Goal No. 2, Bingen said, is fielding artificial intelligence (AI) and machine learning (ML), progress, which is evident in the evolution of Project Maven, established in 2017 by Lt. Gen. John N.T. “Jack” Shanahan, director of defense intelligence for warfighter support with the Office of the Under Secretary of Defense for Intelligence.
“I am pleased to report that in under two years, Maven has made steady progress as a pathfinder for AI/ML,” Bingen announced. “Most importantly, in under six months from the Authority to Proceed in June 2017, they delivered a real, operational capability to the field applying AI/ML to [UAV] full-motion video. Since then, the team has significantly expanded the capability—in scale and scope—expanding the number of geographic locations, number of platforms and data, and intelligence mission areas beyond video.”
Maven has delivered not only capabilities, but also lessons learned.
“What has been most significant is what we’ve learned about the ‘AI pipeline,’” reflected Bingen, who said Maven has been a classroom in which to develop scalable best practices in areas such as data accessibility, preparation, and labeling, not to mention algorithm verification, validation, and management. “Maven is now fielded in enough places that we’re hitting critical mass, and the next true measure of success will be to see actual changes in our analytical workflows.”
Those workflows complement goal No. 3: changing the tasking, processing, exploitation, and dissemination (TPED) model for GEOINT.

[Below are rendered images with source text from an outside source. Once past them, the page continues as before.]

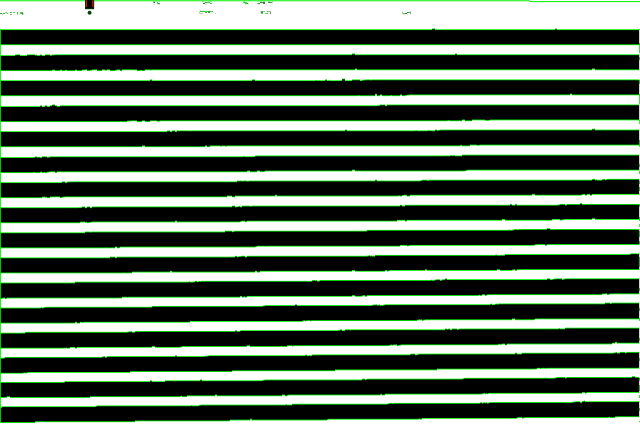
Give the GLSL for this pattern, as a WebGL 2 fragment shader.

```glsl
#version 300 es
precision highp float;
// Sixteen black bars on white, each edged by a thin green line. The bars fan out
// slightly: tilt grows downward and edges climb in small steps with stray nicks.
// A margin strip above holds a thin rule, a small dark block and faint specks.

uniform vec2 u_resolution;
out vec4 fragColor;

const vec2 SHEET = vec2(768.0, 512.0);      // canvas size in layout units, y down
const int BARS = 16;
const float FIRST_TOP = 35.2;
const float BAR_HEIGHT = 18.1;              // between the two edge lines
const float LINE = 1.0;
const vec2 PITCH = vec2(30.8, 30.1);        // at the left and right side
const vec2 PITCH_LOSS = vec2(0.045, 0.028); // shrinkage of the pitch, same sides
const float JITTER = 0.12;                  // raggedness where an edge steps
const float NICK_CHANCE = 0.006;
const float SPECK_DENSITY = 0.42;
const float RULE_STEP_X = 636.0;
const vec2 BLOCK_CENTER = vec2(107.5, 5.0);
const vec2 BLOCK_HALF = vec2(5.5, 6.0);
const vec2 DOT_CENTER = vec2(107.5, 15.2);
const float DOT_RADIUS = 2.3;

const vec3 WHITE = vec3(0.995, 1.0, 0.995);
const vec3 GREEN = vec3(0.0, 0.94, 0.0);
const vec3 DARK_GREEN = vec3(0.0, 0.27, 0.0);
const vec3 RED = vec3(0.8, 0.08, 0.08);
const vec3 BLACK = vec3(0.0);

// Speck clusters: center x, center y, half width
const vec3 SPECKS[8] = vec3[8](
  vec3(14.0, 16.0, 14.0), vec3(188.0, 3.5, 4.0), vec3(247.0, 3.5, 7.0),
  vec3(249.0, 14.5, 10.0), vec3(295.0, 3.5, 3.0), vec3(318.0, 3.5, 9.0),
  vec3(319.0, 15.0, 6.0), vec3(488.0, 15.5, 5.0));

float hash(vec2 p) {
  vec3 q = fract(vec3(p.xyx) * 0.1031);
  q += dot(q, q.yzx + 33.33);
  return fract((q.x + q.y) * q.z);
}

// Share of a pixel at c, of width w, lying between a and b
float cover(float a, float b, float c, float w) {
  return clamp((min(b, c + 0.5 * w) - max(a, c - 0.5 * w)) / w, 0.0, 1.0);
}

float sdBox(vec2 p, vec2 halfSize) {
  vec2 d = abs(p) - halfSize;
  return length(max(d, 0.0)) + min(max(d.x, d.y), 0.0);
}

float fill(float d, float w) {
  return clamp(0.5 - d / w, 0.0, 1.0);
}

// Turns a sloping edge into unit steps with ragged joins and rare nicks
float steppedEdge(float y, float x, float id) {
  float cell = floor(x / 3.0);
  y += 0.5 * (hash(vec2(id, 7.0)) - 0.5);
  y += JITTER * (hash(vec2(cell, id)) - 0.5);
  float nick = step(1.0 - NICK_CHANCE, hash(vec2(cell, id + 91.0)));
  return floor(y) + smoothstep(0.96, 1.0, fract(y)) - nick;
}

void main() {
  vec2 p = gl_FragCoord.xy / u_resolution * SHEET;
  p.y = SHEET.y - p.y;
  vec2 px = SHEET / u_resolution;
  float across = p.x / SHEET.x;

  // Bars and their edge lines
  float black = 0.0, green = 0.0;
  for (int i = 0; i < BARS; i++) {
    float k = float(i);
    vec2 sides = FIRST_TOP + k * (PITCH - k * PITCH_LOSS);
    float middle = mix(sides.x, sides.y, across);
    float top = steppedEdge(middle, p.x, 2.0 * k);
    float bottom = steppedEdge(middle + BAR_HEIGHT, p.x, 2.0 * k + 1.0);
    black += cover(top + LINE, bottom, p.y, px.y);
    green += cover(top, top + LINE, p.y, px.y);
    green += cover(bottom, bottom + LINE, p.y, px.y);
  }
  vec3 color = WHITE * max(1.0 - black - green, 0.0) + GREEN * green;

  // Side borders: solid on the left, broken on the right
  float inBars = cover(FIRST_TOP, 505.0, p.y, px.y);
  color = mix(color, GREEN, inBars * cover(0.0, LINE, p.x, px.x));
  float broken = step(0.65, hash(vec2(floor(p.y / 4.0), 5.0)));
  vec3 rightColor = mix(WHITE, GREEN, broken);
  color = mix(color, rightColor, inBars * cover(SHEET.x - LINE, SHEET.x, p.x, px.x));

  // Rule along the top, dropping one unit near the right
  float rule = 0.3 + smoothstep(-1.0, 1.0, p.x - RULE_STEP_X);
  color = mix(color, GREEN, cover(rule, rule + 1.2, p.y, px.y));

  // Specks in the margin
  vec2 grain = floor(p / vec2(2.0, 1.0));
  float speck = step(1.0 - SPECK_DENSITY, hash(grain + 17.0));
  vec3 ink = mix(GREEN, DARK_GREEN, hash(grain + 53.0));
  for (int i = 0; i < SPECKS.length(); i++) {
    float d = sdBox(p - SPECKS[i].xy, vec2(SPECKS[i].z, 1.5));
    color = mix(color, ink, 0.75 * speck * fill(d, px.y));
  }

  // Dark block with red flanks, and the dot below it
  vec2 q = p - BLOCK_CENTER;
  float block = sdBox(q, BLOCK_HALF);
  float flank = sdBox(vec2(abs(q.x) - 3.7, q.y + 0.5), vec2(0.7, 4.0));
  color = mix(color, DARK_GREEN, fill(block, px.y));
  color = mix(color, BLACK, fill(block + LINE, px.y));
  color = mix(color, RED, fill(flank, px.y));
  float dotDistance = length(p - DOT_CENTER) - DOT_RADIUS;
  color = mix(color, DARK_GREEN, fill(dotDistance, px.y));

  fragColor = vec4(color, 1.0);
}
```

“We need to focus on the ‘ground,’ which has long played second fiddle to collection platforms,” said Bingen, emphasizing the need for domestic and international data sharing and interoperability. “We need a new, more dynamic, integrated model for TPED if we are to keep pace with the changing threat.”
Also needed are enhanced security and diverse talent—goals No. 4 and 5, respectively.
Of security, Bingen said it “is no longer optional, but a necessity” and called on industry to do a better job protecting trade secrets from foes such as China. “What’s in R&D now—what’s being stolen now—is what we’ll face on the battlefield in five to 10 years,” she explained. “And when we no longer have that technical advantage, our military advantage … erodes.”
Of talent, she said, “Our defense intelligence mission demands a diverse workforce. After all, our job is to understand others: other countries, their cultures, geographies, capabilities, and ways of thinking. So, diversity in backgrounds, ethnicity, gender, and in other areas across our ranks and in our thinking is vitally important to our mission success.”
The defense intelligence enterprise faces great challenges; but also, Bingen concluded, great opportunities.
“It is an exciting time to be in GEOINT. This Symposium is a testament to that. … Never has the government had so many diverse options available to it for GEOINT infrastructure, data, services, and applications,” she said. “We are at a true inflection point. We need to tackle our big data challenge; modernize our manual, labor-intensive processes; and better posture for intel in a contested environment.”